◆ WORK TO BE COMPLETED
In the entries below, count every line with the string "illustration". State the count and nothing else.

(Stored data entries)
● ● ● ●

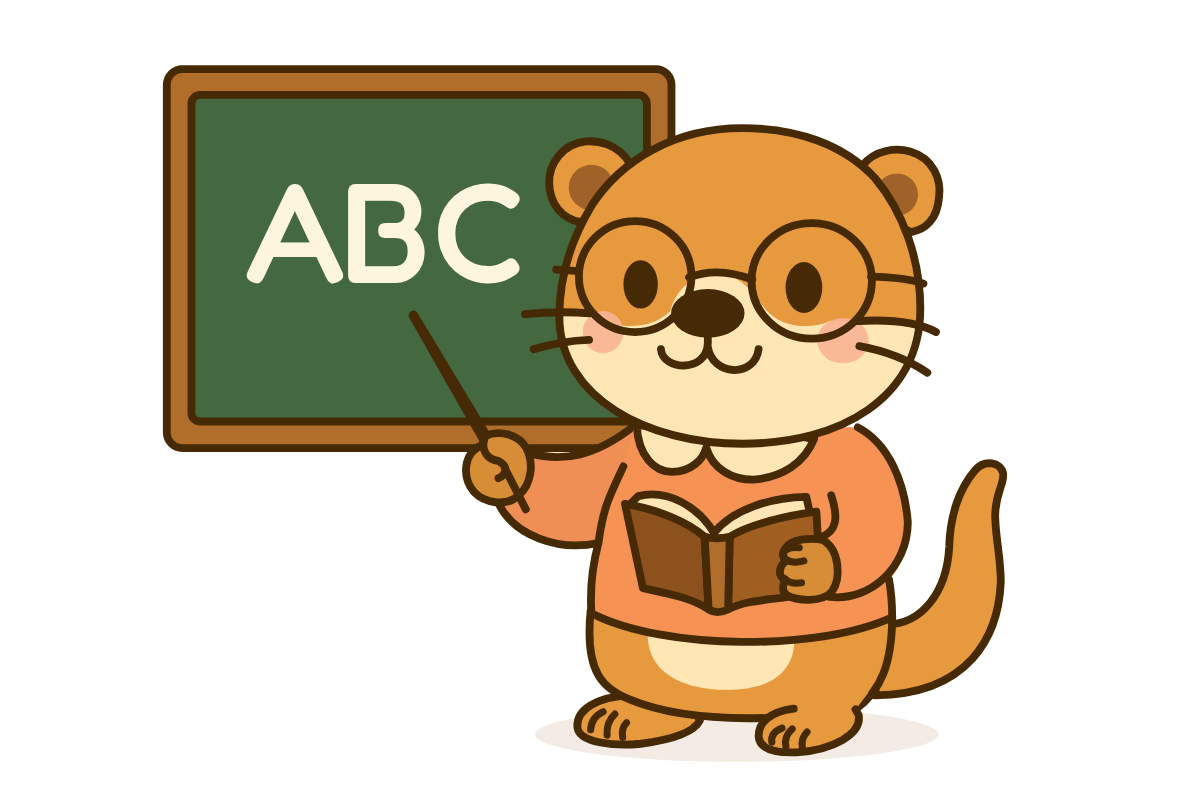
<!DOCTYPE html>
<html lang="en">
<head>
<meta charset="utf-8">
<title>Otter teacher at the chalkboard</title>
<link rel="stylesheet" href="https://fonts.googleapis.com/css2?family=Fredoka:wght@300..700&display=swap">
<style>
  :root {
    --paper: #ffffff;
    --outline: #452a05;
    --wood: #b06e2a;
    --board: #44683f;
    --chalk: #fdf5dc;
    --fur: #e7993e;
    --paw: #d68d36;
    --cream: #fee7b5;
    --ear: #a1622a;
    --blush: #f8b493;
    --sweater: #f59254;
    --sleeve: #ef8f55;
    --cover-dark: #8c511c;
    --cover-light: #a05f20;
    --shadow: #f3ebe4;
  }
  html, body { margin: 0; width: 1200px; height: 800px; overflow: hidden; background: var(--paper); }
  .illustration { display: block; width: 1200px; height: 800px; }
  .ink { stroke: var(--outline); stroke-width: 10; stroke-linecap: round; stroke-linejoin: round; }
  .line { fill: none; }
  .solid { fill: var(--outline); }
  .wood { fill: var(--wood); }
  .board { fill: var(--board); }
  .fur { fill: var(--fur); }
  .paw { fill: var(--paw); }
  .cream { fill: var(--cream); }
  .ear-inner { fill: var(--ear); }
  .blush { fill: var(--blush); opacity: .9; }
  .sweater { fill: var(--sweater); }
  .sleeve { fill: var(--sleeve); }
  .cover-dark { fill: var(--cover-dark); }
  .cover-light { fill: var(--cover-light); }
  .ground { fill: var(--shadow); }
  .fine { stroke-width: 9; }
  .chalk-text { font-family: "Fredoka", "Nunito", sans-serif; font-weight: 480; font-size: 180px; fill: var(--chalk); }
</style>
</head>
<body>
<svg class="illustration" viewBox="0 0 1536 1024" role="img" aria-label="An otter teacher with glasses and a book pointing at a chalkboard that says ABC">
  <defs>
    <path id="head-shape" d="M950 164C862 164 795 206 758 262C730 308 716 355 716 405C716 510 830 568 950 568C1075 568 1178 510 1178 395C1178 330 1155 270 1120 228C1080 185 1020 164 950 164Z"/>
    <clipPath id="head-clip"><use href="#head-shape"/></clipPath>
  </defs>

  <g id="chalkboard">
    <rect class="wood ink" x="213.500" y="88.500" width="646" height="485" rx="20"/>
    <rect class="board ink" x="245" y="121.500" width="583" height="418" rx="11"/>
    <text class="chalk-text" y="361" x="314 437 554">ABC</text>
  </g>

  <ellipse id="ground-shadow" class="ground" cx="943" cy="940" rx="258" ry="35"/>

  <path id="tail" class="fur ink" d="M1130 799C1180 802 1212 757 1215 700C1216 660 1228 625 1248 602C1260 588 1281 591 1284 606C1286 620 1272 634 1274 665C1275 692 1281 715 1281 745C1278 815 1240 889 1120 890Z"/>

  <g id="left-foot">
    <path class="fur ink" d="M806 890C764 892 738 908 739 930C740 952 790 955 820 952C860 947 888 938 896 922L880 895Z"/>
    <path class="line ink fine" d="M772 911Q757 918 756 934M787 914Q776 924 777 941M802 925Q795 932 797 944"/>
  </g>

  <g id="lower-body">
    <path class="fur ink" d="M756 782C748 862 773 882 805 895C850 914 910 921 980 919L1095 908C1127 885 1142 850 1142 788Z"/>
    <path class="cream" d="M829 815C831 865 880 883 930 883C985 883 1018 862 1017 815Z"/>
  </g>

  <g id="right-foot">
    <path class="fur" d="M1016 907C985 911 971 925 971 942C972 960 995 964 1020 963C1065 960 1104 940 1099 915L1095 908L1112 886L1020 890Z"/>
    <path class="line ink" d="M1016 907C985 911 971 925 971 942C972 960 995 964 1020 963C1065 960 1104 940 1099 915L1095 908"/>
    <path class="line ink fine" d="M1001 932Q986 938 988 950M1014 933Q1003 943 1006 956M1033 937Q1025 945 1027 957"/>
  </g>

  <g id="sweater">
    <path class="cream" d="M678 579H775C745 595 705 593 678 582Z"/>
    <path class="sleeve" d="M676 580C722 592 762 584 812 545L830 600L766 696C718 704 665 692 638 642Z"/>
    <path class="line ink" d="M676 580C722 592 762 584 812 545M638 644C658 686 715 706 766 695"/>
    <path class="sweater" d="M812 545L798 597C780 635 772 650 766 695C758 725 755 755 757 785C850 833 1050 833 1142 790L1138 742C1156 725 1163 690 1162 668C1158 618 1138 572 1098 547Z"/>
    <path class="line ink" d="M798 597C780 635 772 650 766 695C758 725 755 755 757 785C850 833 1050 833 1142 790Q1142 765 1138 742M1098 547C1138 568 1158 618 1162 668C1162 724 1116 770 1062 764"/>
  </g>

  <g id="collar">
    <path class="cream ink" d="M815 545C817 584 838 604 860 604C885 604 900 588 904 573C912 601 938 614 964 614C1002 611 1030 592 1042 562L930 540Z"/>
  </g>

  <g id="book">
    <path class="cream ink" d="M804 648L817 635C855 626 893 648 914 682C938 652 985 637 1032 636L1038 662L935 694L902 692Z"/>
    <path class="cover-dark ink" d="M800 645C842 652 880 668 902 687L907 780C885 765 855 760 823 753Z"/>
    <path class="cover-light ink" d="M1045 655C1006 660 960 671 934 687L932 780C955 768 985 768 1008 764L1050 745Z"/>
    <path class="wood ink" d="M902 687Q917 691 934 687L932 780Q918 787 907 780Z"/>
  </g>

  <g id="book-hand">
    <path class="line ink" d="M1064 634C1073 662 1072 680 1050 688"/>
    <path class="paw ink" d="M1006 701C1012 690 1038 688 1053 691C1076 704 1076 742 1065 757C1053 772 1020 769 1007 762C999 755 1003 748 1005 742C995 738 997 724 1006 718C1000 712 1002 706 1006 701Z"/>
    <path class="line ink fine" d="M1029 718Q1014 722 1006 716M1026 746Q1012 748 1005 741M1023 701Q1013 700 1008 703"/>
  </g>

  <g id="pointer-hand">
    <path class="solid" d="M523.500 406C521 399 530 394 534 400L630 559L616 569Z"/>
    <path class="paw ink" d="M621 558C640 550 664 556 674 574C684 594 680 620 664 634C648 649 620 644 607 630C590 610 594 578 617 570Z"/>
    <path class="line ink" d="M622 556C613 576 624 588 638 590C653 598 646 609 638 612M646 599L673 652"/>
  </g>

  <g id="ears">
    <path class="fur ink" d="M806 209C790 183 764 180 750 181C720 184 702 210 703 235C704 262 720 280 742 284L800 270Z"/>
    <circle class="ear-inner" cx="757" cy="240" r="29"/>
    <path class="fur ink" d="M1104 212C1120 191 1148 189 1165 194C1195 203 1205 230 1202 252C1200 280 1185 294 1166 297L1110 270Z"/>
    <circle class="ear-inner" cx="1148" cy="249" r="27"/>
  </g>

  <g id="head">
    <use href="#head-shape" class="fur"/>
    <g clip-path="url(#head-clip)">
      <path class="cream" d="M700 401L758 404C790 423 835 422 858 398C865 372 885 350 920 350C948 352 964 374 980 396C1000 420 1040 422 1062 411L1190 413V580H700Z"/>
      <ellipse class="blush" cx="772" cy="425" rx="26" ry="27"/>
      <ellipse class="blush" cx="1079" cy="436" rx="33" ry="29"/>
    </g>
    <use href="#head-shape" class="line ink"/>
  </g>

  <g id="face">
    <path id="whiskers" class="line ink" d="M672 402Q715 398 755 401M683 447Q720 436 754 435M1097 411Q1165 407 1198 425M1100 443Q1150 452 1187 477"/>
    <ellipse class="solid" cx="820" cy="364" rx="22" ry="31"/>
    <ellipse class="solid" cx="1029" cy="368" rx="23.500" ry="32.500"/>
    <ellipse class="solid" cx="906" cy="401" rx="47" ry="31"/>
    <path id="mouth" class="line ink" d="M846 447C848 474 904 478 906 440V428M906 444C912 482 966 484 971 447"/>
  </g>

  <g id="glasses">
    <ellipse class="line ink" cx="813" cy="354" rx="72" ry="71"/>
    <ellipse class="line ink" cx="1039" cy="359.500" rx="77" ry="74"/>
    <path class="line ink" d="M882 355Q920 341 963 358M712 345L741 347M1115 354Q1160 355 1182 363"/>
  </g>
</svg>
</body>
</html>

● ● ● ●

◆ COMPLETED EXERCISE
2